Doctoral Student

Frank Nagle

Frank is a doctoral candidate in the Technology & Operations Management unit at HBS where he studies the economics of IT and digitization. His main research interests are network effects in technology adoption, innovation and production for free, and generating strategic predictions from unstructured big data. His research utilizes large datasets derived from online social networks, financial market information, and surveys of enterprise IT usage.

Frank has worked at a number of small and large companies in the information security and technology consulting industries. In these roles, he has researched a variety of topics related to social network privacy and the economics of IT, spoke at numerous conferences, and developed and taught a 2 week course that all FBI cyber agents must pass before entering the field. Frank earned a BS and MS in Computer Science from Georgetown University and an MS in International Business Economics from City University, London.

Frank is a doctoral candidate in the Technology & Operations Management unit at HBS where he studies the economics of IT and digitization. His main research interests are network effects in technology adoption, innovation and production for free, and generating strategic predictions from unstructured big data. His research utilizes large datasets derived from online social networks, financial market information, and surveys of enterprise IT usage.

Frank has worked at a number of small and large companies in the information security and technology consulting industries. In these roles, he has researched a variety of topics related to social network privacy and the economics of IT, spoke at numerous conferences, and developed and taught a 2 week course that all FBI cyber agents must pass before entering the field. Frank earned a BS and MS in Computer Science from Georgetown University and an MS in International Business Economics from City University, London.

  1. Overview

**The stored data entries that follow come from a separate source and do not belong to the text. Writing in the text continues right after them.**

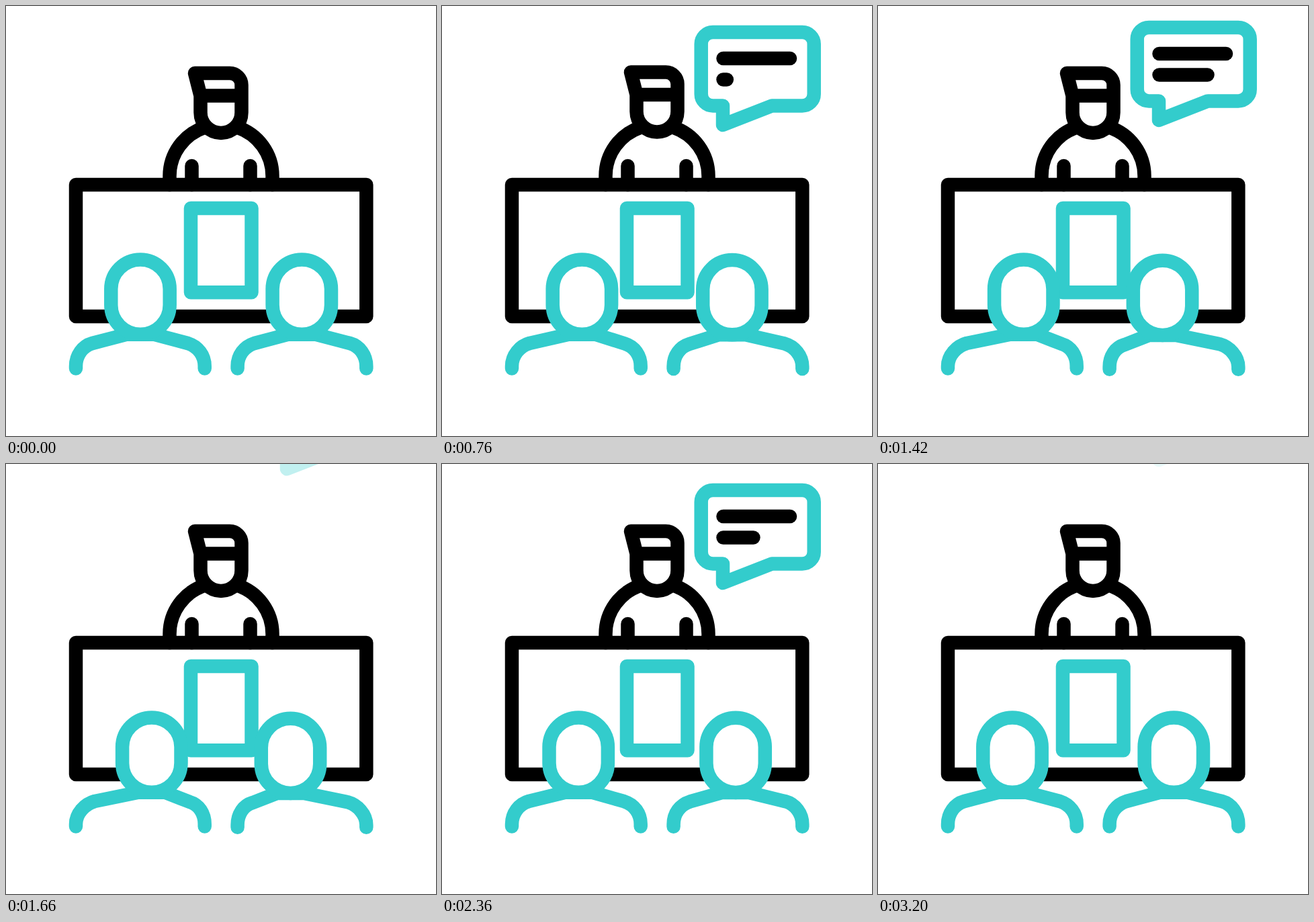
An HTML page that plays this animation: 640 px wide and 640 px high, repeating every 3400 ms.

```html
<!DOCTYPE html>
<html lang="en">
<head>
<meta charset="utf-8">
<title>Conference speaker</title>
<style>
  html, body { margin: 0; width: 100%; height: 100%; overflow: hidden; background: #fff; }
  svg { display: block; width: 100%; height: 100%; fill: none; stroke: #000; stroke-width: 20.5; stroke-linecap: round; stroke-linejoin: round; }
  .teal { stroke: #3cc; }
</style>
</head>
<body>
<svg viewBox="0 0 640 640">
  <path d="M243.5 266V253A76.5 76.5 0 0 1 296 180.4M396.5 266V253A76.5 76.5 0 0 0 344 180.4M276.5 238V266M363.5 238V266"/>
  <path id="speaker" d="M289.5 133.5V158.5A30.5 30.5 0 0 0 350.5 158.5V117.5A17.5 17.5 0 0 0 333 100H281L289.5 133.5H350.5"/>
  <path d="M104 266H536.3V462H104Z"/>
  <path class="teal" d="M275 301H365.5V426.3H275Z"/>
  <g id="left" class="teal">
    <path class="body"/>
    <path class="head" fill="#fff" d="M156.3 421.2A43.7 43.7 0 0 1 243.7 421.2V445A43.7 43.7 0 0 1 156.3 445Z"/>
  </g>
  <g id="right" class="teal"></g>
  <g id="speech">
    <path id="bubble" class="teal"/>
    <path id="line1"/>
    <path id="line2"/>
  </g>
</svg>
<script>
const LOOP = 3400, LAST = 3200, REPEAT = 1500;
const $ = id => document.getElementById(id);
const lerp = (a, b, p) => a + (b - a) * p;
const progress = (t, from, to) => Math.min(1, Math.max(0, (t - from) / (to - from)));
const smooth = (t, from, to) => {
  const x = progress(t, from, to);
  return x * x * (3 - 2 * x);
};
const steep = (t, from, to) => {
  const x = progress(t, from, to), a = x ** 2.5, b = (1 - x) ** 2.5;
  return a / (a + b);
};

$('right').innerHTML = $('left').innerHTML;

// k: 0 = upright, 1 = leaning towards the middle
function drawListener(id, k, transform) {
  const group = $(id), shift = 16.8 * k, l = 3.5 * k, r = 3 * k;
  group.setAttribute('transform', transform);
  group.querySelector('.head').setAttribute('transform', `translate(${shift})`);
  group.querySelector('.body').setAttribute('d',
    `M104 539.5V536C104 520 ${114 + l} 506 ${128.5 + l} 502L${180 + shift} 488.7` +
    `H${220 + shift}L${270.5 + r} ${502 + k}C${286 + r / 3} 507 295.7 520 295.7 536V539.5`);
}

function drawLine(id, y, length, p) {
  $(id).setAttribute('d', p > 0 ? `M418.5 ${y}h${length * p}` : '');
}

function drawSpeech(t) {
  const p = smooth(t, 440, 700);
  const right = lerp(421, 553.7, p), tail = lerp(403, 418, p), tailEnd = lerp(403, 491, p);
  const corner = (x, y) => `a17.5 17.5 0 0 1 ${x} ${y}`;
  $('bubble').setAttribute('d',
    `M403.2 39H${right - 17.5}${corner(17.5, 17.5)}V131${corner(-17.5, 17.5)}` +
    `H${tailEnd}L${lerp(404, 418, p)} 177L${tail} 148.5H403.2` +
    `${corner(-17.5, -17.5)}V56.5${corner(17.5, -17.5)}Z`);
  drawLine('line1', 78, 99.5, smooth(t, 560, 740));
  drawLine('line2', 109.5, 72, smooth(t, 720, 960));
  $('speech').setAttribute('transform', `translate(0 ${-185 * smooth(t, 1380, 1720)})`);
  $('speech').setAttribute('opacity', progress(t, 380, 440) * (1 - progress(t, 1520, 1720)));
}

function draw(now) {
  const t = Math.min(LAST, Math.floor(now % LOOP / 20) * 20);
  const local = t < 1760 ? t : t - REPEAT;
  const lean = steep(t, 10, 1510) - steep(t, 1715, 2722);
  const nod = 3.5 * Math.sin(Math.PI * progress(local, 380, 870)) ** 2;

  $('speaker').setAttribute('transform', `translate(0 ${-nod})`);
  drawListener('left', lean, '');
  drawListener('right', lean, `matrix(-1 0 0 1 640.3 ${1.2 * lean})`);
  drawSpeech(local);
}

const start = performance.now();
function tick() {
  draw(performance.now() - start);
  requestAnimationFrame(tick);
}
tick();
</script>
</body>
</html>
```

    Frank's current research focuses on a number of areas within the field of the Economics of IT and Digitization. In the area of innovation and production for free, he is studying the value of open source software (with Shane Greenstein), the drivers of online word-of-mouth (with Christoph Riedl), and various aspects of digital economies (with Magnus Torfason and Mikolaj Piskorski). In the area of network effects in technology adoption, he is exploring supply-chain based network effects in enterprise IT adoption (with Kristina McElheran). In the area of generating strategic predictions from unstructured big data, he has researched the relationship between social media and stock market movements. His research utilizes large datasets derived from online social networks, financial market information, and surveys of enterprise IT usage. Frank's prior research focused on Influence, Trust, and Privacy in Social Networks.

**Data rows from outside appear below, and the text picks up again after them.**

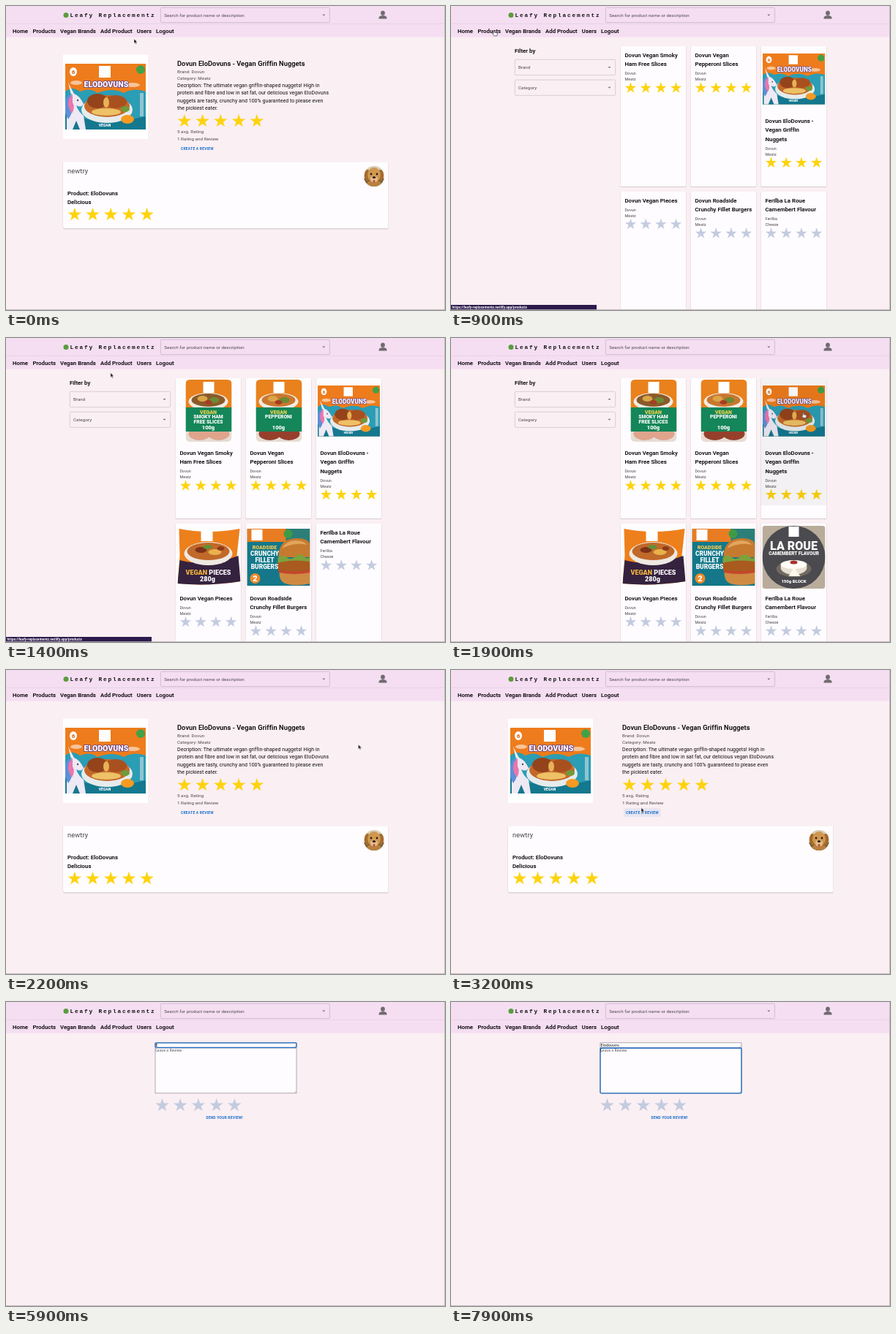
Write an HTML page that moves like this. It is 600 by 416 pixels and loops after 8 s.

```html
<!DOCTYPE html>
<html lang="en">
<head>
<meta charset="utf-8">
<title>Leafy Replacementz</title>
<style>
  html, body { margin: 0; width: 100%; height: 100%; overflow: hidden; background: #faeff3; }
  svg { display: block; width: 100%; height: 100%; }
  text { font-family: Roboto, sans-serif; letter-spacing: .0085em; fill: #0c0a0c; white-space: pre; }
  .grey { fill: #4c464b; }
  .mid { font-weight: 500; fill: #080608; stroke: #080608; stroke-width: .1px; }
  .button { font-weight: 600; fill: #1a6fcb; letter-spacing: .18px; }
  .brand { font: bold 7.8px "Liberation Mono", monospace; letter-spacing: 1.82px; fill: #111; }
  .field, .typed, .status { font-family: "Noto Sans", sans-serif; letter-spacing: 0; }
  .typed { font-weight: 500; fill: #111; }
  .field { fill: #5a565a; }
  .status { font-weight: 600; fill: #fff; }
  .pack { font-weight: 800; fill: #fff; text-anchor: middle; letter-spacing: 0; }
</style>
</head>
<body>
<svg id="stage" viewBox="0 0 600 416" preserveAspectRatio="none"></svg>
<script>
const LOOP = 8000, STEP = 100;
const GOLD = '#fdd30d', PALE = '#c3cbdf';

// Drawing helpers
const text = (x, y, size, str, cls = '', extra = '') =>
  `<text x="${x}" y="${y}" font-size="${size}" class="${cls}" ${extra}>${str}</text>`;
const rect = (x, y, w, h, fill, extra = '') =>
  `<rect x="${x}" y="${y}" width="${w}" height="${h}" fill="${fill}" ${extra}/>`;
const oval = (x, y, rx, ry, fill) =>
  `<ellipse cx="${x}" cy="${y}" rx="${rx}" ry="${ry}" fill="${fill}"/>`;
const path = (d, fill, extra = '') => `<path d="${d}" fill="${fill}" ${extra}/>`;
const group = (id, body) => `<g id="${id}">${body}</g>`;
const outline = (x, y, w, h, color, width = 1) =>
  rect(x, y, w, h, 'none', `rx="1.5" stroke="${color}" stroke-width="${width}"`);
const arrow = (x, y) => path(`M${x - 2} ${y - 1}h4l-2 2z`, '#757075');

function star(x, y, r, fill) {
  const points = Array.from({ length: 10 }, (_, i) => {
    const a = (i / 5 - .5) * Math.PI, d = i % 2 ? r * .39 : r;
    return `${(x + d * Math.cos(a)).toFixed(2)},${(y + d * Math.sin(a)).toFixed(2)}`;
  });
  return `<polygon points="${points.join(' ')}" fill="${fill}"/>`;
}
const stars = (n, x, y, gap, r, fill) =>
  Array.from({ length: n }, (_, i) => star(x + i * gap, y, r, fill)).join('');

const paper = (x, y, w, h) =>
  rect(x - .4, y + .3, w + .8, h + .8, '#00000026', 'rx="1.8"') + rect(x, y, w, h, '#fefcfe', 'rx="1.5"');

// Package pictures
const nuggetBox =
  rect(0, 0, 110, 90, '#ee7c1c') +
  path('M0 38q10-8 20 0q14-6 24 2q20-8 36 0q14-8 30-2V90H0z', '#2b9db4') +
  path('M0 68q50 18 110 4V90H0z', '#14788f') +
  oval(15, 26, 8, 3, '#f9c39a') + oval(92, 29, 10, 3, '#f9c39a') +
  oval(57, 63, 35, 18, '#e6ebec') + oval(57, 58, 31, 15, '#c4682a') +
  oval(44, 51, 14, 10, '#94431b') + oval(69, 52, 15, 9, '#a9501f') +
  oval(56, 66, 20, 5, '#edc166') + oval(82, 62, 6, 4, '#6f9a3a') + oval(56, 53, 4, 7, '#e7b257') +
  path('M2 90V66Q0 50 8 43L4 26L12 41Q19 43 25 55Q22 61 15 57Q18 66 25 71L28 90H20L15 78L10 90z', '#eee9f4') +
  path('M9 41Q-1 44 0 58Q-1 68 4 76Q12 66 8 56Q7 47 9 41z', '#5e8fd8') +
  path('M10 42Q3 47 4 58Q6 64 9 68Q14 60 10 53z', '#e877ac') + oval(17, 50, 1, 1.2, '#3c2c50') +
  rect(46, 3, 16, 16, '#fff') +
  text(56, 32, 10.6, 'ELODOVUNS', 'pack', 'stroke="#67408a" stroke-width="1.6" paint-order="stroke"') +
  oval(11, 11, 5, 6, '#fff') + text(11, 14, 8, '6', 'pack', 'style="fill:#e06a18"') +
  oval(103, 8, 6, 6, '#43a047') + oval(85, 76, 9, 6, '#f59a23') +
  rect(102, 40, 5, 32, '#8fc4d0') + text(54, 86, 5, 'VEGAN', 'pack');

const slicesPack = (filling, slice, lines) =>
  rect(14, 2, 63, 85, '#e6dcd3', 'rx="6"') +
  path('M14 44V8q0-6 6-6h51q6 0 6 6v36z', '#e9811d') +
  oval(45, 32, 27, 12, '#f2ebe2') + oval(45, 30, 23, 9, filling) +
  oval(37, 28, 7, 4, '#d9a548') + oval(53, 30, 7, 4, '#6d8a35') + oval(45, 33, 5, 3, '#a63c24') +
  oval(33, 76, 15, 9, slice) + oval(59, 76, 15, 9, slice) + rect(14, 40, 63, 33, '#148659') +
  rect(38, 5, 15, 15, '#fff') +
  text(45, 48.5, 7, 'VEGAN', 'pack', 'style="fill:#f3d54a"') +
  lines.map((line, i) => text(45, 55 + i * 6.5, 6.8, line, 'pack')).join('') +
  text(45, 70, 7.5, '100g', 'pack');

const piecesPack =
  path('M5 7Q45 15 88 7L84 44L89 79Q45 86 3 82L6 44z', '#ee801c') +
  path('M6 50Q45 60 86 44L89 79Q45 86 3 82z', '#35223f') +
  oval(45, 41, 33, 16, '#eee9e2') + oval(45, 38, 29, 12, '#c0692a') +
  oval(35, 36, 8, 4, '#7d331a') + oval(54, 39, 9, 4, '#e8b14a') +
  oval(44, 32, 6, 3, '#5d9138') + oval(62, 34, 5, 3, '#8f3a1b') +
  rect(35, 8, 16, 16, '#fff') +
  text(45, 69.5, 9, '<tspan fill="#f2b53c">VEGAN</tspan> PIECES', 'pack') + text(44, 78.5, 9, '280g', 'pack');

const burgerPack =
  rect(2, 7, 86, 78, '#e87c22') + rect(2, 25, 86, 60, '#14788a') + rect(55, 7, 33, 30, '#2b7f78') +
  path('M45 44Q46 20 70 20Q85 20 88 28V46H45z', '#c67a30') +
  path('M50 34Q54 24 68 23Q79 23 84 29Q66 25 50 34z', '#e2a55c') +
  path('M44 47q6-6 12-1t12-1t12 0t8-2v11H44z', '#7da23c') +
  path('M43 54q22-6 45-2v14q-24 5-43 0z', '#a85a1f') + path('M46 63q20 5 42 0v5q-22 3-42 0z', '#c4462c') +
  path('M46 67q20 4 42 0v15q-22 5-36-1q-6-4-6-14z', '#cf8a42') +
  rect(8, 8, 15, 15, '#fff') + oval(58, 14, 6, 6, '#3f9a45') +
  ['ROADSIDE', 'CRUNCHY', 'FILLET', 'BURGERS'].map((w, i) =>
    text(26, 35 + i * 9, i ? 8.4 : 7, w, 'pack', i ? '' : 'style="fill:#f6c94c"')).join('') +
  oval(13, 75, 7, 7, '#ef8a28') + text(13, 79, 11, '2', 'pack');

const cheesePack =
  rect(2, 3, 86, 86, '#b9ac9b', 'rx="4"') + oval(45, 46, 43, 43, '#4b4a4e') +
  oval(45, 62, 24, 11, '#70695f') + oval(45, 60, 18, 10, '#e6dfd2') + oval(45, 56, 18, 6, '#fffdf6') +
  path('M45 60L38 72H54z', '#fbf7ea') + oval(45, 53, 5, 2.5, '#a5302c') + rect(38, 4, 14, 14, '#fff') +
  text(45, 35.5, 16, 'LA ROUE', 'pack') + text(45, 42.5, 6.4, 'CAMEMBERT FLAVOUR', 'pack') +
  text(45, 81, 6, '150g BLOCK', 'pack');

// Pages
const products = [
  { title: ['Dovun Vegan Smoky', 'Ham Free Slices'], loaded: 1300, rated: true,
    art: slicesPack('#8a5a2a', '#dfa48c', ['SMOKY HAM', 'FREE SLICES']) },
  { title: ['Dovun Vegan', 'Pepperoni Slices'], loaded: 1300, rated: true,
    art: slicesPack('#c9772f', '#96402c', ['PEPPERONI']) },
  { title: ['Dovun EloDovuns -', 'Vegan Griffin', 'Nuggets'], loaded: 0, rated: true,
    art: '<use href="#nuggets" transform="translate(2.5 10) scale(.773)"/>' },
  { title: ['Dovun Vegan Pieces'], art: piecesPack, loaded: 1400 },
  { title: ['Dovun Roadside', 'Crunchy Fillet Burgers'], art: burgerPack, loaded: 1400 },
  { title: ['Ferilba La Roue', 'Camembert Flavour'], art: cheesePack, loaded: 1500, maker: 'Ferilba', kind: 'Cheeze' },
];

function card({ title, art, rated, maker = 'Dovun', kind = 'Meatz' }, i) {
  const x = 231.5 + i % 3 * 96, y = 55 + Math.floor(i / 3) * 199;
  const base = 15 + title.length * 12.4;
  const info = title.map((line, n) => text(6, 15 + n * 12.4, 7.74, line, 'mid')).join('') +
    text(6, base - .6, 5.4, maker, 'grey') + text(6, base + 7.4, 5.4, kind, 'grey') +
    stars(4, 14, base + 17.4, 20.7, 8.1, rated ? GOLD : PALE);
  return paper(x, y, 89.5, 192) + `<g transform="translate(${x} ${y})">` +
    group('art' + i, art) + group('info' + i, info) +
    (i === 2 ? group('cardHover', rect(0, 0, 89.5, 174, '#0000000b')) : '') + '</g>';
}

const select = (y, label) => outline(87.3, y, 137.4, 21.3, '#d3c5cc', .8) +
  text(92, y + 13, 6.2, label, 'grey') + arrow(216.5, y + 10.7);

const header =
  rect(0, 0, 600, 42.5, '#f5def2') + rect(0, 23.8, 600, .9, '#e6d0e4') +
  oval(82, 12.5, 3.5, 3.5, '#5a9c3c') + text(87.5, 15, 7.8, 'Leafy Replacementz', 'brand') +
  outline(211.4, 2.2, 231, 20.4, '#cdb9cc', .9) +
  text(216.3, 14.6, 6.2, 'Search for product name or description', 'grey') + arrow(434.3, 12.5) +
  oval(515, 9.7, 2.9, 3.1, '#706b70') + path('M509.5 17.6v-1.6q.5-2.8 5.5-3q5 .2 5.5 3v1.6z', '#706b70') +
  [[9, 'Home'], [36.4, 'Products'], [74, 'Vegan Brands'], [129, 'Add Product'], [178.8, 'Users'], [205, 'Logout']]
    .map(([x, label]) => text(x, 36.8, 7.74, label, 'mid')).join('');

const story = ['Decription: The ultimate vegan griffin-shaped nuggets! High in',
  'protein and fibre and low in sat fat, our delicious vegan EloDovuns',
  'nuggets are tasty, crunchy and 100% guaranteed to please even', 'the pickiest eater.'];

const dog = '<clipPath id="round"><circle cx="503" cy="233" r="14"/></clipPath><g clip-path="url(#round)">' +
  rect(489, 219, 28, 28, '#d8cdb4') + rect(489, 236, 28, 11, '#6f5d38') + oval(503, 246, 11, 8, '#b9803f') +
  oval(494, 232, 4, 8, '#a5692c') + oval(512, 232, 4, 8, '#a5692c') + oval(503, 231, 9, 10, '#cf9850') +
  oval(503, 237, 5, 4.5, '#e2bd84') + oval(499, 230, 1.3, 1.4, '#2a1b12') + oval(507, 230, 1.3, 1.4, '#2a1b12') +
  oval(503, 234.5, 2.2, 1.6, '#2a1b12') + oval(503, 240, 1.6, 2, '#c0524e') + '</g>';

const detail =
  rect(78, 66.5, 116, 115.5, '#fff') + '<use href="#nuggets" transform="translate(81 79)"/>' +
  text(234, 81.8, 9.25, 'Dovun EloDovuns - Vegan Griffin Nuggets', 'mid') +
  text(234, 91.6, 6.2, 'Brand: Dovun', 'grey') + text(234, 100.8, 6.2, 'Category: Meatz', 'grey') +
  story.map((line, i) => text(234, 111 + i * 10.4, 6.97, line)).join('') +
  stars(5, 243.8, 157.5, 24.75, 9.7, GOLD) +
  text(234, 174.3, 6.2, '5 avg. Rating', 'grey') + text(234, 183.8, 6.2, '1 Rating and Review', 'grey') +
  group('buttonHover', rect(236, 189, 50.5, 12, '#1976d214', 'rx="1.5"')) +
  text(239, 196.9, 5.03, 'CREATE A REVIEW', 'button') +
  paper(78, 213.3, 444.5, 91) + text(84, 229.3, 9.3, 'newtry', 'grey') + dog +
  text(84, 259, 7.74, 'Product: EloDovuns', 'mid') + text(84, 271.3, 7.74, 'Delicious', 'mid') +
  stars(5, 93.8, 285.5, 24.7, 9.7, GOLD);

const catalogue = text(87, 63.7, 7.74, 'Filter by', 'mid') +
  select(73.3, 'Brand') + select(101.1, 'Category') + products.map(card).join('');

const word = 'Elodovuns';
const keyTimes = [5900, 6000, 6200, 6400, 6700, 6800, 7000, 7200, 7400];
const grip = y => path(`M394 ${y}l2.4-2.4M395.3 ${y}l1.1-1.1`, 'none', 'stroke="#888" stroke-width=".4"');
const form =
  rect(204, 55.8, 193, 6.5, '#fefcfe', 'stroke="#8d898d" stroke-width=".7"') +
  rect(204, 63, 193, 61.8, '#fefcfe', 'stroke="#8d898d" stroke-width=".7"') + grip(61.8) + grip(124.3) +
  text(204.2, 68, 5.1, 'Leave a Review', 'field') +
  [...word].map((_, i) => group('typed' + i, text(204.6, 61, 5.2, word.slice(0, i + 1), 'typed'))).join('') +
  group('titleFocus', outline(204, 55.9, 193, 6.4, '#1f6bc4', 1.3)) +
  group('bodyFocus', outline(204, 63, 193, 61.8, '#1f6bc4', 1.3) + rect(204.6, 63.8, .5, 5, '#111')) +
  stars(5, 213.5, 141.5, 24.7, 9.7, PALE) + text(273.3, 160.4, 5.03, 'SEND YOUR REVIEW!', 'button');

const pointer = group('pointer',
  group('arrow', path('M0 0v6.2l1.5-1.3l1 2.3l1.1-.5l-1-2.2h2z', '#111', 'stroke="#fff" stroke-width=".5"')) +
  group('hand', path('M-.8 0q.9-1 1.6 0v2.2l2.9.7q.8.2.7 1.2l-.6 2.8H0L-2.3 3.9q.3-.9 1.5 0z', '#fff',
    'stroke="#222" stroke-width=".6"')) +
  group('beam', path('M-1-3q1 0 1 .8q0-.8 1-.8M0-2.5v5M-1 3q1 0 1-.8q0 .8 1 .8', 'none',
    'stroke="#222" stroke-width=".6"')));

document.getElementById('stage').innerHTML =
  `<defs><g id="nuggets">${nuggetBox}</g></defs>` + rect(0, 0, 600, 416, '#faeff3') +
  group('detail', detail) + group('catalogue', catalogue) + group('form', form) + header +
  group('status', rect(0, 409, 199, 7, '#2b1a4c') +
    text(1.5, 414.2, 4.3, 'https://leafy-replacementz.netlify.app/products', 'status')) +
  pointer + rect(599.2, 0, .8, 416, '#b9b0b6') + rect(0, 415.2, 600, .8, '#b9b0b6');

// Motion: every part is sampled on the same step clock
function track(id, pose) {
  const frames = [];
  for (let t = 0; t < LOOP; t += STEP) frames.push({ offset: t / LOOP, easing: 'step-end', ...pose(t) });
  frames.push({ ...frames[frames.length - 1], offset: 1 });
  document.getElementById(id).animate(frames, { duration: LOOP, iterations: Infinity });
}
const during = (id, ...spans) =>
  track(id, t => ({ opacity: spans.some(([from, to]) => t >= from && t < to) ? 1 : 0 }));

const route = [[0, 175, 45], [100, 175, 45], [800, 59, 34], [1200, 59, 34], [1900, 481.5, 102.5],
  [2200, 481.5, 102], [3000, 260, 188.5], [3700, 260, 188.5], [4600, 268, 59], [LOOP, 268, 59]];
function pointerAt(t) {
  const i = route.findIndex(stop => stop[0] > t);
  const [t0, x0, y0] = route[i - 1], [t1, x1, y1] = route[i];
  const u = (t - t0) / (t1 - t0), e = u * u * (3 - 2 * u);
  return { transform: `translate(${x0 + (x1 - x0) * e}px, ${y0 + (y1 - y0) * e}px)` };
}

track('pointer', pointerAt);
during('arrow', [0, 700], [1300, 1800], [2100, 4200]);
during('hand', [700, 1300], [1800, 2100]);
during('beam', [4200, 5900]);
during('detail', [0, 900], [2100, 3400]);
during('catalogue', [900, 2100]);
during('form', [3400, LOOP]);
during('status', [800, 1500]);
during('cardHover', [1800, 2100]);
during('buttonHover', [3000, 3400]);
during('titleFocus', [4900, 7900]);
during('bodyFocus', [7900, LOOP]);
keyTimes.forEach((time, i) => during('typed' + i, [time, keyTimes[i + 1] || LOOP]));
products.forEach(({ loaded }, i) => {
  during('art' + i, [loaded, LOOP]);
  track('info' + i, t => ({ transform: `translateY(${t >= loaded ? 90 : 0}px)` }));
});
</script>
</body>
</html>
```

    Keywords: Economic Growth; Economic Systems; Entrepreneurship; Collaborative Innovation and Invention; Independent Innovation and Invention; Technological Innovation; Technology; Information Technology; Internet; Mobile Technology; Online Technology; Technology Adoption; Technology Networks; Strategy;